Can you offer any tips for people wanting to be published in the current climate? Write the book you HAVE to write but also, and this will sound like a contradiction, keep an eye on the market. If the book you feel you HAVE to write is a Young Adult vampire trilogy you may want to keep your publishing expectations low because that market is pretty much exhausted and you’d have to write something utterly AMAZING for a publisher to take a chance on you. But don’t try and second guess the market. You might hear on the grapevine that publishers are looking for women’s fiction about the Romans (as a publisher revealed at the RNA conference this summer) and eagerly sit down and start penning one but you’re not figuring on the fact that, from first word to publication, it takes at least two years for a book to get published so you’ve probably already missed the boat. Write the novel that’s burning inside you and, if you’re lucky, you’ll find that someone out there – an agent and/or a publisher – loves it as much as you.
Who do you feel would be your ideal reader? Someone who can still remember losing themselves in fairytales, someone who believes in happily ever after (or who likes the escapism of books about it), someone who likes to be made to laugh and cry and someone who likes to be entertained rather than have their grey matter fried by fancy language and philosophical questions!
What do you plan to write next? I’m currently taking my own advice and writing the book that I feel compelled to write (I call it Project B) even though I don’t have a publisher for it and my agent only knows the sketchiest of details about it. I’m getting a huge kick from writing something just for me that isn’t under contract. I’d love it to be published, of course I would, but that’s not why I’m writing it. I’ve also started to think about my third chick lit book and am spending time daydreaming about the main character and all the obstacles I’m going to throw at her.

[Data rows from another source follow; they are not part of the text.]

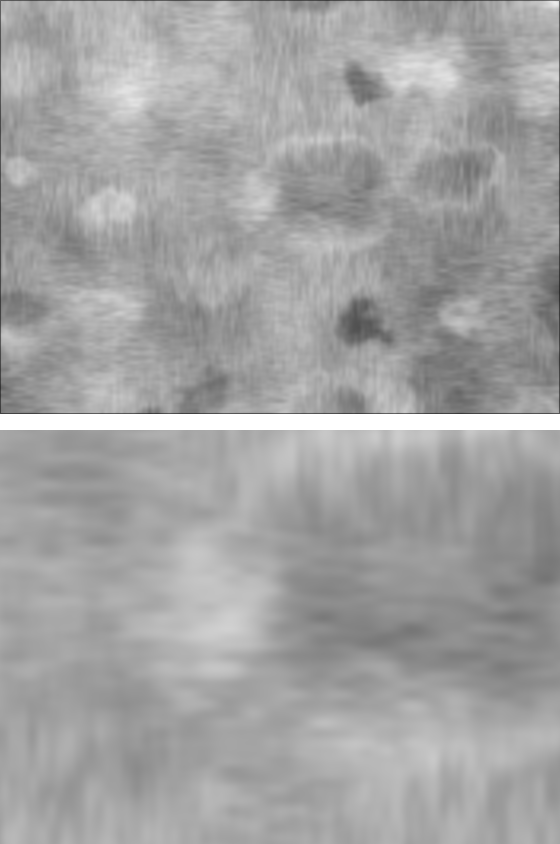
Top: the whole. Bottom: its middle third, enlarged.
Reproduce this texture procedurally as a Shadertoy shader.

```glsl
// Mottled grey film: cloudy value noise with soft dark spots, pale-rimmed
// patches and bright smudges scattered on a jittered grid, covered by a fine
// woven grain of short level and upright streaks, inside a thin dark frame.

const float MEAN_GREY = 0.632;
const float SPOT_CELL = 0.27;    // spacing of the scattered spots
const float FRAME_WIDTH = 0.004;

// Integer hash of a lattice cell, 0 to 1
float hash(vec2 cell, int seed) {
    uvec2 q = uvec2(ivec2(cell)) * uvec2(1597u, 7919u);
    uint h = q.x ^ (q.y + uint(seed) * 26699u);
    h = (h ^ (h >> 15)) * 73244475u;
    h = (h ^ (h >> 13)) * 73244475u;
    h ^= h >> 16;
    return float(h & 65535u) / 65535.0;
}

// Smooth value noise, centred on zero
float noise(vec2 p, int seed) {
    vec2 cell = floor(p);
    vec2 f = fract(p);
    f = f * f * (3.0 - 2.0 * f);
    float low = mix(hash(cell, seed), hash(cell + vec2(1, 0), seed), f.x);
    float high = mix(hash(cell + vec2(0, 1), seed), hash(cell + vec2(1, 1), seed), f.x);
    return mix(low, high, f.y) - 0.5;
}

// Octaves of noise, each turned and shifted to hide the lattice
float clouds(vec2 p, float gain, int octaves, int seed) {
    mat2 turn = mat2(0.8, 0.6, -0.6, 0.8);
    float sum = 0.0, amplitude = 1.0;
    for (int i = 0; i < octaves; i++) {
        sum += amplitude * noise(p, seed + i);
        p = turn * p * 2.0 + 3.7;
        amplitude *= gain;
    }
    return sum;
}

// One spot by its kind: dark core, patch with pale rim, or bright smudge
float spotTone(float dist, float kind, float strength, float darkness) {
    float core = 1.0 - smoothstep(0.45, 1.15, dist);
    float rim = exp(-pow((dist - 1.3) * 4.5, 2.0));
    if (kind < 0.36) return -darkness * mix(0.13, 0.27, strength) * core;
    if (kind < 0.68) return 0.07 * rim - 0.06 * core;
    return mix(0.05, 0.17, strength) * core;
}

// Sum of the spots in the neighbouring cells
float spots(vec2 p, float darkness) {
    vec2 warp = vec2(clouds(p * 11.0, 0.6, 3, 20), clouds(p * 11.0, 0.6, 3, 30));
    vec2 q = p + 0.05 * warp;
    vec2 home = floor(q / SPOT_CELL);
    float sum = 0.0;
    for (int y = -1; y <= 1; y++) {
        for (int x = -1; x <= 1; x++) {
            vec2 cell = home + vec2(x, y);
            float kind = hash(cell, 1);
            vec2 jitter = 0.2 + 0.6 * vec2(hash(cell, 2), hash(cell, 3));
            float size = mix(0.045, 0.085, hash(cell, 4));
            if (kind >= 0.36 && kind < 0.68) size *= 1.5;
            float stretch = mix(1.0, 1.7, hash(cell, 5));
            vec2 offset = q - (cell + jitter) * SPOT_CELL;
            float dist = length(offset / vec2(size * stretch, size));
            sum += spotTone(dist, kind, hash(cell, 6), darkness);
        }
    }
    return sum;
}

// Short streaks, level in some regions and upright in others
float weave(vec2 p) {
    float level = noise(p * vec2(28.0, 95.0), 40) + 0.6 * noise(p * vec2(55.0, 130.0), 41);
    float upright = noise(p * vec2(105.0, 24.0), 42) + 0.6 * noise(p * vec2(130.0, 50.0), 43);
    float direction = smoothstep(-0.25, 0.25, noise(p * 6.0, 44));
    return mix(level, upright, direction);
}

// Dark line along the canvas edge
float frame(vec2 p, vec2 extent) {
    vec2 gap = min(p, extent - p);
    return 1.0 - smoothstep(0.25 * FRAME_WIDTH, FRAME_WIDTH, min(gap.x, gap.y));
}

void mainImage(out vec4 fragColor, in vec2 fragCoord) {
    vec2 p = fragCoord / iResolution.y;
    vec2 extent = vec2(iResolution.x / iResolution.y, 1.0);
    vec2 uv = p / extent;

    // Broad shading, deepest at the lower right
    float shade = smoothstep(0.45, 1.0, uv.x) * (1.0 - 0.75 * uv.y);
    float grey = MEAN_GREY + 0.05 * (uv.y - 0.5) - 0.13 * shade;

    // Clouds, spots and grain
    grey += 0.20 * clouds(p * 4.0 + 5.0, 0.62, 5, 10);
    grey += spots(p + 2.0, mix(0.65, 1.15, uv.x));
    grey += 0.085 * weave(p + 1.0);

    grey *= 1.0 - 0.5 * frame(p, extent);
    fragColor = vec4(vec3(clamp(grey, 0.0, 1.0)), 1.0);
}
```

What would you like for Christmas this year? Love and laughter. You can’t ask for more than that.
What are you top 3 favourite Christmas-themed films? Oooh, great question! 1: Scrooged. 2: It’s a Wonderful Life. 3: Miracle on 34thStreet.
And, finally, (with the skillful smoothness of the finest of interviewers) do you in any way know Simon Cowell? No but I know a TV executive who works for ITV. He might know him…
I’ve a copy of ‘Home for Christmas’ by Cally Taylor to give away. Simply leave a ‘please pick me’ comment by 3pm (GMT) November 14, then I’ll pop all names in a mug and ask a small child to select a winner. This competition is open to all.
About the author: Cally Taylor lives in Bristol with her boyfriend and their ridiculously large DVD/book/music collection. She shares her ‘study’ with the washing machine and ironing board and writes her novels in any spare moments she can squeeze in between the day job and her social network addiction . She started writing fiction in 2005 and her short stories have won several awards and been published by a variety of women’s magazines. Her debut novel ‘Heaven Can Wait’ has been translated in 13 languages and was voted ‘Debut Novel of the Year’ by chicklitreviews.com and chicklitclub.com. Home for Christmas is her second novel. You can find out more about Cally by visiting her website or blog, or by following her on Twitter and Facebook.